▶ _What you need to do_
I need every line that includes the word "font" copied from the material.

▶ _Data listing_
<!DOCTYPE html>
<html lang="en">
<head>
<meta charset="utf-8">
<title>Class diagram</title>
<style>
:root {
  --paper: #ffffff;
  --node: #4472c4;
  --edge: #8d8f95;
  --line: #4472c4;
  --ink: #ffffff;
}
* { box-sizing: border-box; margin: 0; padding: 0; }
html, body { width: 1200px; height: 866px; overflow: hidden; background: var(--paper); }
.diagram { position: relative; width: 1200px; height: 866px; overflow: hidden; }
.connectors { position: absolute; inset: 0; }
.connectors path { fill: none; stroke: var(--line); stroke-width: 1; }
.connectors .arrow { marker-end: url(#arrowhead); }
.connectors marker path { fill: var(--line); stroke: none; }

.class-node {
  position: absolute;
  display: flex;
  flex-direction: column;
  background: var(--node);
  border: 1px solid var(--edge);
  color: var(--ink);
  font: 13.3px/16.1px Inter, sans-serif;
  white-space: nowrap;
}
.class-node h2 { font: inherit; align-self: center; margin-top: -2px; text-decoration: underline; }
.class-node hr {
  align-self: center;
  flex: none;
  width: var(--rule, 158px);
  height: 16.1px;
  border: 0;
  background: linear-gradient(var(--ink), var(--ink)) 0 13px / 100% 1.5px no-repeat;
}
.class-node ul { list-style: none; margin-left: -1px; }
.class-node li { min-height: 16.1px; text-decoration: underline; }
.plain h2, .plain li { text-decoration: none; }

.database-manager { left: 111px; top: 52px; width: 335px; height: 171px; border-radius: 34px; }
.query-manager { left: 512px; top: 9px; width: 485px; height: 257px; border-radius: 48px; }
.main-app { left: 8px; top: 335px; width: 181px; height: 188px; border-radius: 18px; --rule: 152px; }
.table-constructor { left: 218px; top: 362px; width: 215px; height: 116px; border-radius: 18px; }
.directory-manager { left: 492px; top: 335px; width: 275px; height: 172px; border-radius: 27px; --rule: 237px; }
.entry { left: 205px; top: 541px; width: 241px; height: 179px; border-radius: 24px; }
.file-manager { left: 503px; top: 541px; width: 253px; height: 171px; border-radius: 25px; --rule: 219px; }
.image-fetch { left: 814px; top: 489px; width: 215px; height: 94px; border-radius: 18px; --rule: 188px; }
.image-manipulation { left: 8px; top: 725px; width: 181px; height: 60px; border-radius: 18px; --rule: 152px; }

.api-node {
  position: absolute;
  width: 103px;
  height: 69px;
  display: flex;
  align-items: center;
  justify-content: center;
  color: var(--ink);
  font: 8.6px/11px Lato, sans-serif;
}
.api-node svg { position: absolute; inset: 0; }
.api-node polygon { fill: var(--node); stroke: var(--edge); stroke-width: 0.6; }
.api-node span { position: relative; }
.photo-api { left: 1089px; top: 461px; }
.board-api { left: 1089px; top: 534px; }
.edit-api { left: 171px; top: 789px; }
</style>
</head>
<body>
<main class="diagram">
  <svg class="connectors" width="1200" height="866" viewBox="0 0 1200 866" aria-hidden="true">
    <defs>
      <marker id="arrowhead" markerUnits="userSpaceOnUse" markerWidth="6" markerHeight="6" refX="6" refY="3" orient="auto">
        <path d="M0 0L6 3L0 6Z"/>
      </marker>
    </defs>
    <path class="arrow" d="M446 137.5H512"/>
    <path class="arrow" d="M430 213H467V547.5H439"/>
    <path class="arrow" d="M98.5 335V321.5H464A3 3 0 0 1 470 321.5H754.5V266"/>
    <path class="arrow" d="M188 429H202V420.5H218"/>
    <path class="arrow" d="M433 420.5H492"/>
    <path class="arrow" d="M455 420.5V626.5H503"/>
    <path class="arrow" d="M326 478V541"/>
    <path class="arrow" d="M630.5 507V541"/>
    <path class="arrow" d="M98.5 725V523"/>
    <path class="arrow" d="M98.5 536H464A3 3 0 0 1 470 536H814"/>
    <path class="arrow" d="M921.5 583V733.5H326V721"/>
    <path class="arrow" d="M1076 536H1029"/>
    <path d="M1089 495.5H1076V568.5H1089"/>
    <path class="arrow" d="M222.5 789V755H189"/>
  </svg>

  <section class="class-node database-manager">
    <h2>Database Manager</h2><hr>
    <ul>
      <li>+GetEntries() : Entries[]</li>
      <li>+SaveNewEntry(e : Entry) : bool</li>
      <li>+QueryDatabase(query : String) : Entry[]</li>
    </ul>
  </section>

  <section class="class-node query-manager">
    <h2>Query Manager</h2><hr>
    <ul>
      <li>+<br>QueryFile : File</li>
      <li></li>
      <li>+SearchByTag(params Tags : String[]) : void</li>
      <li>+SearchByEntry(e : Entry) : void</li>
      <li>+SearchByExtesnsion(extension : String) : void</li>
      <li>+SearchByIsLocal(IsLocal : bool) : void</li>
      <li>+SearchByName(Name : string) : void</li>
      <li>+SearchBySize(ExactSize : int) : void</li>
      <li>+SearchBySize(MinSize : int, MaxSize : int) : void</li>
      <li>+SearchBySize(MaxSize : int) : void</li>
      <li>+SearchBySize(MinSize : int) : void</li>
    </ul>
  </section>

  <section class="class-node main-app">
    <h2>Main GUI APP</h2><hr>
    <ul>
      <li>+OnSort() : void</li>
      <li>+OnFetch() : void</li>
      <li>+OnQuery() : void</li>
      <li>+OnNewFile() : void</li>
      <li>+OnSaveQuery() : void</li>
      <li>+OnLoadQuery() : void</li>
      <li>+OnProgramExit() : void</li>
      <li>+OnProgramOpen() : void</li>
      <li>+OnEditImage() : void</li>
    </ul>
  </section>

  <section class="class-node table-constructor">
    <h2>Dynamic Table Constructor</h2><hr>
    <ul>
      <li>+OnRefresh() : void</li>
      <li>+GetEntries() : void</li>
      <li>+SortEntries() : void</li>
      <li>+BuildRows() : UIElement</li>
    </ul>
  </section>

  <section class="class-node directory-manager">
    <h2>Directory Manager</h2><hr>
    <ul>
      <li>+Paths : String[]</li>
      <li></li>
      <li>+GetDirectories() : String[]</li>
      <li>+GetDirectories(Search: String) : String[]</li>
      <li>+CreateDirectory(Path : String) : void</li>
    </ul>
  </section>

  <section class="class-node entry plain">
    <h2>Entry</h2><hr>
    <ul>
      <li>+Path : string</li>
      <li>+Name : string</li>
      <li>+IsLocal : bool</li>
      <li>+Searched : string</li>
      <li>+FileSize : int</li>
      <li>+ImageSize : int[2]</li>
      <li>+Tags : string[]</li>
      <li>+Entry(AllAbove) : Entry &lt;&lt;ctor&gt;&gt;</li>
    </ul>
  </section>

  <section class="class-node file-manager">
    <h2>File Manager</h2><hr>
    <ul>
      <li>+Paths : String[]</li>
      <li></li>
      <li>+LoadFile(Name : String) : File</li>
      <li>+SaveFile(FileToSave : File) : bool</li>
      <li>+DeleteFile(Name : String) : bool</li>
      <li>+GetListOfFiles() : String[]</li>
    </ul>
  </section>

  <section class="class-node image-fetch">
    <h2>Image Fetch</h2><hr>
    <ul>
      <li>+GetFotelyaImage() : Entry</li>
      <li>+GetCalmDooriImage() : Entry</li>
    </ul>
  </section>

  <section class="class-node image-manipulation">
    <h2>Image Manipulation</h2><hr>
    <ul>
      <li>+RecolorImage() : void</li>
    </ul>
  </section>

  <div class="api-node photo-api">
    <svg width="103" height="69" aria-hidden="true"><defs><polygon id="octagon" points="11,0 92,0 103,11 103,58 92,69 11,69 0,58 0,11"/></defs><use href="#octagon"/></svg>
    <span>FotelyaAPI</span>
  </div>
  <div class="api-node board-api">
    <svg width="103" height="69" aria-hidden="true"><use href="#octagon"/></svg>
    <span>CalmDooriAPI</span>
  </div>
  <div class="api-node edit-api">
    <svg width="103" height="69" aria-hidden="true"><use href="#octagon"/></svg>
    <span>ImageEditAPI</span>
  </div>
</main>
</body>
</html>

▶ _Your solution_
  font: 13.3px/16.1px Inter, sans-serif;
.class-node h2 { font: inherit; align-self: center; margin-top: -2px; text-decoration: underline; }
  font: 8.6px/11px Lato, sans-serif;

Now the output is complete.